**Task to carry out**
Starting at the first entry below, repeat all the data word for word and drop the pictures.

=== Records ===

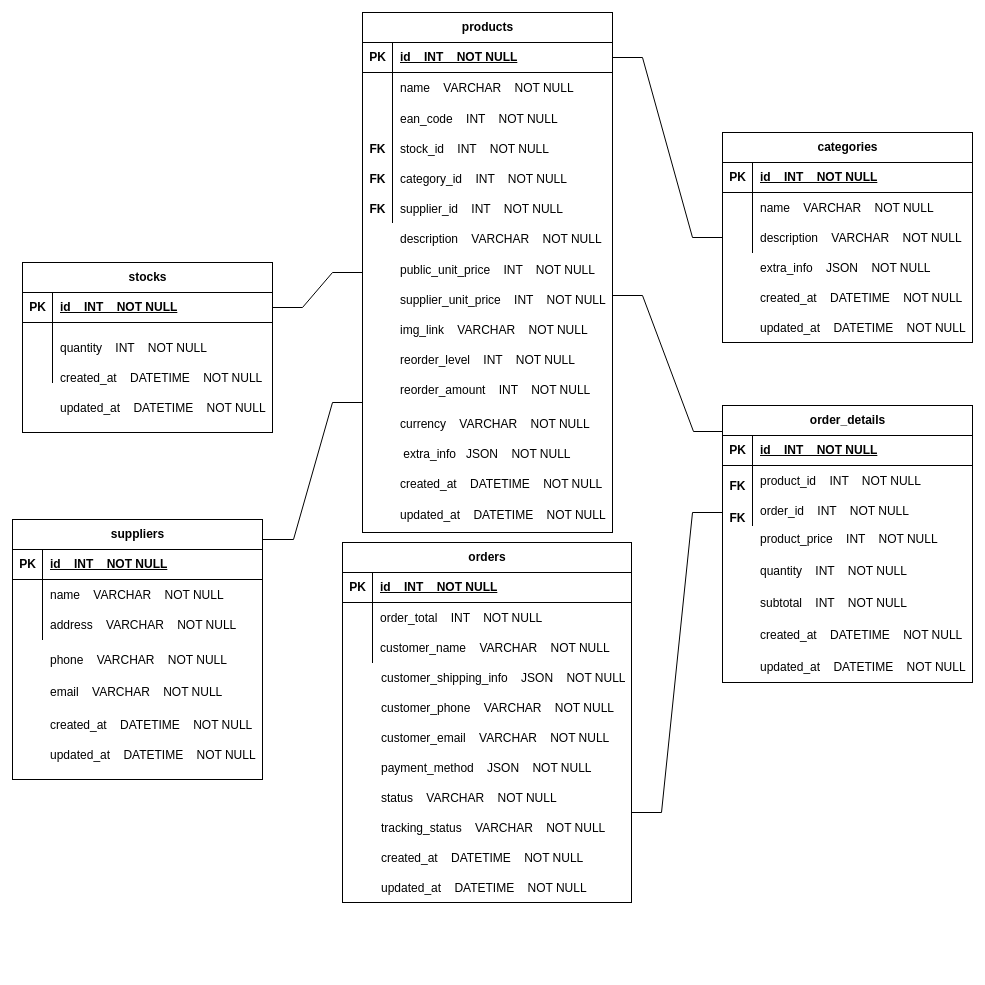
<!DOCTYPE html>
<html lang="en">
<head>
<meta charset="utf-8">
<title>Inventory database schema</title>
<style>
:root { --ink: #000; --paper: #fff; --row: 30px; }
* { box-sizing: border-box; margin: 0; padding: 0; }
html, body { width: 985px; height: 985px; overflow: hidden; background: var(--paper); }
.diagram { position: relative; width: 985px; height: 985px; font: 12px "Liberation Sans", Arial, sans-serif; color: var(--ink); }
.connectors { position: absolute; inset: 0; fill: none; stroke: var(--ink); stroke-width: 1; }
.entity { position: absolute; width: 251px; border: 1px solid var(--ink); background: var(--paper); }
/* divider between the key column and the fields */
.entity::before { content: ""; position: absolute; left: 29px; top: 30px; width: 1px; height: var(--divider, 90px); background: var(--ink); }
.entity h2 { height: var(--row); line-height: 29px; font-size: 12px; text-align: center; border-bottom: 1px solid var(--ink); }
.entity ul { list-style: none; }
.entity li { display: flex; height: var(--row); line-height: var(--row); margin-top: var(--shift, 0); padding-left: 37px; white-space: pre; }
.entity b { flex: none; width: 29px; margin: var(--drop, 0) 8px 0 -37px; text-align: center; }
.entity .primary { line-height: 29px; border-bottom: 1px solid var(--ink); font-weight: bold; }
.primary span { text-decoration: underline; }
.products { left: 362px; top: 12px; height: 521px; --divider: 180px; }
.categories { left: 722px; top: 132px; height: 211px; }
.stocks { left: 22px; top: 262px; height: 171px; }
.order-details { left: 722px; top: 405px; height: 278px; }
.suppliers { left: 12px; top: 519px; height: 261px; }
.orders { left: 342px; top: 542px; width: 290px; height: 361px; }
.orders .inset { padding-left: 38px; }
.orders .clipped span { width: 244px; overflow: hidden; }
</style>
</head>
<body>
<main class="diagram">
  <svg class="connectors" width="985" height="985" viewBox="0 0 985 985" aria-hidden="true">
    <g transform="translate(.5 .5)">
      <polyline points="612,57 642,57 692,237 722,237"/>
      <polyline points="272,307 302,307 332,272 362,272"/>
      <polyline points="262,539 293,539 332,402 362,402"/>
      <polyline points="612,295 642,295 693,431 723,431"/>
      <polyline points="631,812 661,812 692,512 722,512"/>
    </g>
  </svg>

  <section class="entity products">
    <h2>products</h2>
    <ul>
      <li class="primary"><b>PK</b><span>id    INT    NOT NULL</span></li>
      <li>name    VARCHAR    NOT NULL</li>
      <li style="--shift:1px">ean_code    INT    NOT NULL</li>
      <li><b>FK</b><span>stock_id    INT    NOT NULL</span></li>
      <li><b>FK</b><span>category_id    INT    NOT NULL</span></li>
      <li><b>FK</b><span>supplier_id    INT    NOT NULL</span></li>
      <li>description    VARCHAR    NOT NULL</li>
      <li style="--shift:1px">public_unit_price    INT    NOT NULL</li>
      <li>supplier_unit_price    INT    NOT NULL</li>
      <li>img_link    VARCHAR    NOT NULL</li>
      <li>reorder_level    INT    NOT NULL</li>
      <li>reorder_amount    INT    NOT NULL</li>
      <li style="--shift:4px">currency    VARCHAR    NOT NULL</li>
      <li> extra_info   JSON    NOT NULL</li>
      <li>created_at    DATETIME    NOT NULL</li>
      <li style="--shift:1px">updated_at    DATETIME    NOT NULL</li>
    </ul>
  </section>

  <section class="entity categories">
    <h2>categories</h2>
    <ul>
      <li class="primary"><b>PK</b><span>id    INT    NOT NULL</span></li>
      <li>name    VARCHAR    NOT NULL</li>
      <li>description    VARCHAR    NOT NULL</li>
      <li>extra_info    JSON    NOT NULL</li>
      <li>created_at    DATETIME    NOT NULL</li>
      <li>updated_at    DATETIME    NOT NULL</li>
    </ul>
  </section>

  <section class="entity stocks">
    <h2>stocks</h2>
    <ul>
      <li class="primary"><b>PK</b><span>id    INT    NOT NULL</span></li>
      <li style="--shift:10px">quantity    INT    NOT NULL</li>
      <li>created_at    DATETIME    NOT NULL</li>
      <li>updated_at    DATETIME    NOT NULL</li>
    </ul>
  </section>

  <section class="entity order-details">
    <h2>order_details</h2>
    <ul>
      <li class="primary"><b>PK</b><span>id    INT    NOT NULL</span></li>
      <li style="--drop:5px"><b>FK</b><span>product_id    INT    NOT NULL</span></li>
      <li style="--drop:7px"><b>FK</b><span>order_id    INT    NOT NULL</span></li>
      <li style="--shift:-2px">product_price    INT    NOT NULL</li>
      <li style="--shift:2px">quantity    INT    NOT NULL</li>
      <li style="--shift:2px">subtotal    INT    NOT NULL</li>
      <li style="--shift:2px">created_at    DATETIME    NOT NULL</li>
      <li style="--shift:2px">updated_at    DATETIME    NOT NULL</li>
    </ul>
  </section>

  <section class="entity suppliers">
    <h2>suppliers</h2>
    <ul>
      <li class="primary"><b>PK</b><span>id    INT    NOT NULL</span></li>
      <li>name    VARCHAR    NOT NULL</li>
      <li>address    VARCHAR    NOT NULL</li>
      <li style="--shift:5px">phone    VARCHAR    NOT NULL</li>
      <li style="--shift:2px">email    VARCHAR    NOT NULL</li>
      <li style="--shift:3px">created_at    DATETIME    NOT NULL</li>
      <li>updated_at    DATETIME    NOT NULL</li>
    </ul>
  </section>

  <section class="entity orders">
    <h2>orders</h2>
    <ul>
      <li class="primary"><b>PK</b><span>id    INT    NOT NULL</span></li>
      <li>order_total    INT    NOT NULL</li>
      <li>customer_name    VARCHAR    NOT NULL</li>
      <li class="inset clipped"><span>customer_shipping_info    JSON    NOT NULL</span></li>
      <li class="inset">customer_phone    VARCHAR    NOT NULL</li>
      <li class="inset">customer_email    VARCHAR    NOT NULL</li>
      <li class="inset">payment_method    JSON    NOT NULL</li>
      <li class="inset">status    VARCHAR    NOT NULL</li>
      <li class="inset">tracking_status    VARCHAR    NOT NULL</li>
      <li class="inset">created_at    DATETIME    NOT NULL</li>
      <li class="inset">updated_at    DATETIME    NOT NULL</li>
    </ul>
  </section>
</main>
</body>
</html>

===

**Answer area**
<!DOCTYPE html>
<html lang="en">
<head>
<meta charset="utf-8">
<title>Inventory database schema</title>
<style>
:root { --ink: #000; --paper: #fff; --row: 30px; }
* { box-sizing: border-box; margin: 0; padding: 0; }
html, body { width: 985px; height: 985px; overflow: hidden; background: var(--paper); }
.diagram { position: relative; width: 985px; height: 985px; font: 12px "Liberation Sans", Arial, sans-serif; color: var(--ink); }
.connectors { position: absolute; inset: 0; fill: none; stroke: var(--ink); stroke-width: 1; }
.entity { position: absolute; width: 251px; border: 1px solid var(--ink); background: var(--paper); }
/* divider between the key column and the fields */
.entity::before { content: ""; position: absolute; left: 29px; top: 30px; width: 1px; height: var(--divider, 90px); background: var(--ink); }
.entity h2 { height: var(--row); line-height: 29px; font-size: 12px; text-align: center; border-bottom: 1px solid var(--ink); }
.entity ul { list-style: none; }
.entity li { display: flex; height: var(--row); line-height: var(--row); margin-top: var(--shift, 0); padding-left: 37px; white-space: pre; }
.entity b { flex: none; width: 29px; margin: var(--drop, 0) 8px 0 -37px; text-align: center; }
.entity .primary { line-height: 29px; border-bottom: 1px solid var(--ink); font-weight: bold; }
.primary span { text-decoration: underline; }
.products { left: 362px; top: 12px; height: 521px; --divider: 180px; }
.categories { left: 722px; top: 132px; height: 211px; }
.stocks { left: 22px; top: 262px; height: 171px; }
.order-details { left: 722px; top: 405px; height: 278px; }
.suppliers { left: 12px; top: 519px; height: 261px; }
.orders { left: 342px; top: 542px; width: 290px; height: 361px; }
.orders .inset { padding-left: 38px; }
.orders .clipped span { width: 244px; overflow: hidden; }
</style>
</head>
<body>
<main class="diagram">
  <svg class="connectors" width="985" height="985" viewBox="0 0 985 985" aria-hidden="true">
    <g transform="translate(.5 .5)">
      <polyline points="612,57 642,57 692,237 722,237"/>
      <polyline points="272,307 302,307 332,272 362,272"/>
      <polyline points="262,539 293,539 332,402 362,402"/>
      <polyline points="612,295 642,295 693,431 723,431"/>
      <polyline points="631,812 661,812 692,512 722,512"/>
    </g>
  </svg>

  <section class="entity products">
    <h2>products</h2>
    <ul>
      <li class="primary"><b>PK</b><span>id    INT    NOT NULL</span></li>
      <li>name    VARCHAR    NOT NULL</li>
      <li style="--shift:1px">ean_code    INT    NOT NULL</li>
      <li><b>FK</b><span>stock_id    INT    NOT NULL</span></li>
      <li><b>FK</b><span>category_id    INT    NOT NULL</span></li>
      <li><b>FK</b><span>supplier_id    INT    NOT NULL</span></li>
      <li>description    VARCHAR    NOT NULL</li>
      <li style="--shift:1px">public_unit_price    INT    NOT NULL</li>
      <li>supplier_unit_price    INT    NOT NULL</li>
      <li>img_link    VARCHAR    NOT NULL</li>
      <li>reorder_level    INT    NOT NULL</li>
      <li>reorder_amount    INT    NOT NULL</li>
      <li style="--shift:4px">currency    VARCHAR    NOT NULL</li>
      <li> extra_info   JSON    NOT NULL</li>
      <li>created_at    DATETIME    NOT NULL</li>
      <li style="--shift:1px">updated_at    DATETIME    NOT NULL</li>
    </ul>
  </section>

  <section class="entity categories">
    <h2>categories</h2>
    <ul>
      <li class="primary"><b>PK</b><span>id    INT    NOT NULL</span></li>
      <li>name    VARCHAR    NOT NULL</li>
      <li>description    VARCHAR    NOT NULL</li>
      <li>extra_info    JSON    NOT NULL</li>
      <li>created_at    DATETIME    NOT NULL</li>
      <li>updated_at    DATETIME    NOT NULL</li>
    </ul>
  </section>

  <section class="entity stocks">
    <h2>stocks</h2>
    <ul>
      <li class="primary"><b>PK</b><span>id    INT    NOT NULL</span></li>
      <li style="--shift:10px">quantity    INT    NOT NULL</li>
      <li>created_at    DATETIME    NOT NULL</li>
      <li>updated_at    DATETIME    NOT NULL</li>
    </ul>
  </section>

  <section class="entity order-details">
    <h2>order_details</h2>
    <ul>
      <li class="primary"><b>PK</b><span>id    INT    NOT NULL</span></li>
      <li style="--drop:5px"><b>FK</b><span>product_id    INT    NOT NULL</span></li>
      <li style="--drop:7px"><b>FK</b><span>order_id    INT    NOT NULL</span></li>
      <li style="--shift:-2px">product_price    INT    NOT NULL</li>
      <li style="--shift:2px">quantity    INT    NOT NULL</li>
      <li style="--shift:2px">subtotal    INT    NOT NULL</li>
      <li style="--shift:2px">created_at    DATETIME    NOT NULL</li>
      <li style="--shift:2px">updated_at    DATETIME    NOT NULL</li>
    </ul>
  </section>

  <section class="entity suppliers">
    <h2>suppliers</h2>
    <ul>
      <li class="primary"><b>PK</b><span>id    INT    NOT NULL</span></li>
      <li>name    VARCHAR    NOT NULL</li>
      <li>address    VARCHAR    NOT NULL</li>
      <li style="--shift:5px">phone    VARCHAR    NOT NULL</li>
      <li style="--shift:2px">email    VARCHAR    NOT NULL</li>
      <li style="--shift:3px">created_at    DATETIME    NOT NULL</li>
      <li>updated_at    DATETIME    NOT NULL</li>
    </ul>
  </section>

  <section class="entity orders">
    <h2>orders</h2>
    <ul>
      <li class="primary"><b>PK</b><span>id    INT    NOT NULL</span></li>
      <li>order_total    INT    NOT NULL</li>
      <li>customer_name    VARCHAR    NOT NULL</li>
      <li class="inset clipped"><span>customer_shipping_info    JSON    NOT NULL</span></li>
      <li class="inset">customer_phone    VARCHAR    NOT NULL</li>
      <li class="inset">customer_email    VARCHAR    NOT NULL</li>
      <li class="inset">payment_method    JSON    NOT NULL</li>
      <li class="inset">status    VARCHAR    NOT NULL</li>
      <li class="inset">tracking_status    VARCHAR    NOT NULL</li>
      <li class="inset">created_at    DATETIME    NOT NULL</li>
      <li class="inset">updated_at    DATETIME    NOT NULL</li>
    </ul>
  </section>
</main>
</body>
</html>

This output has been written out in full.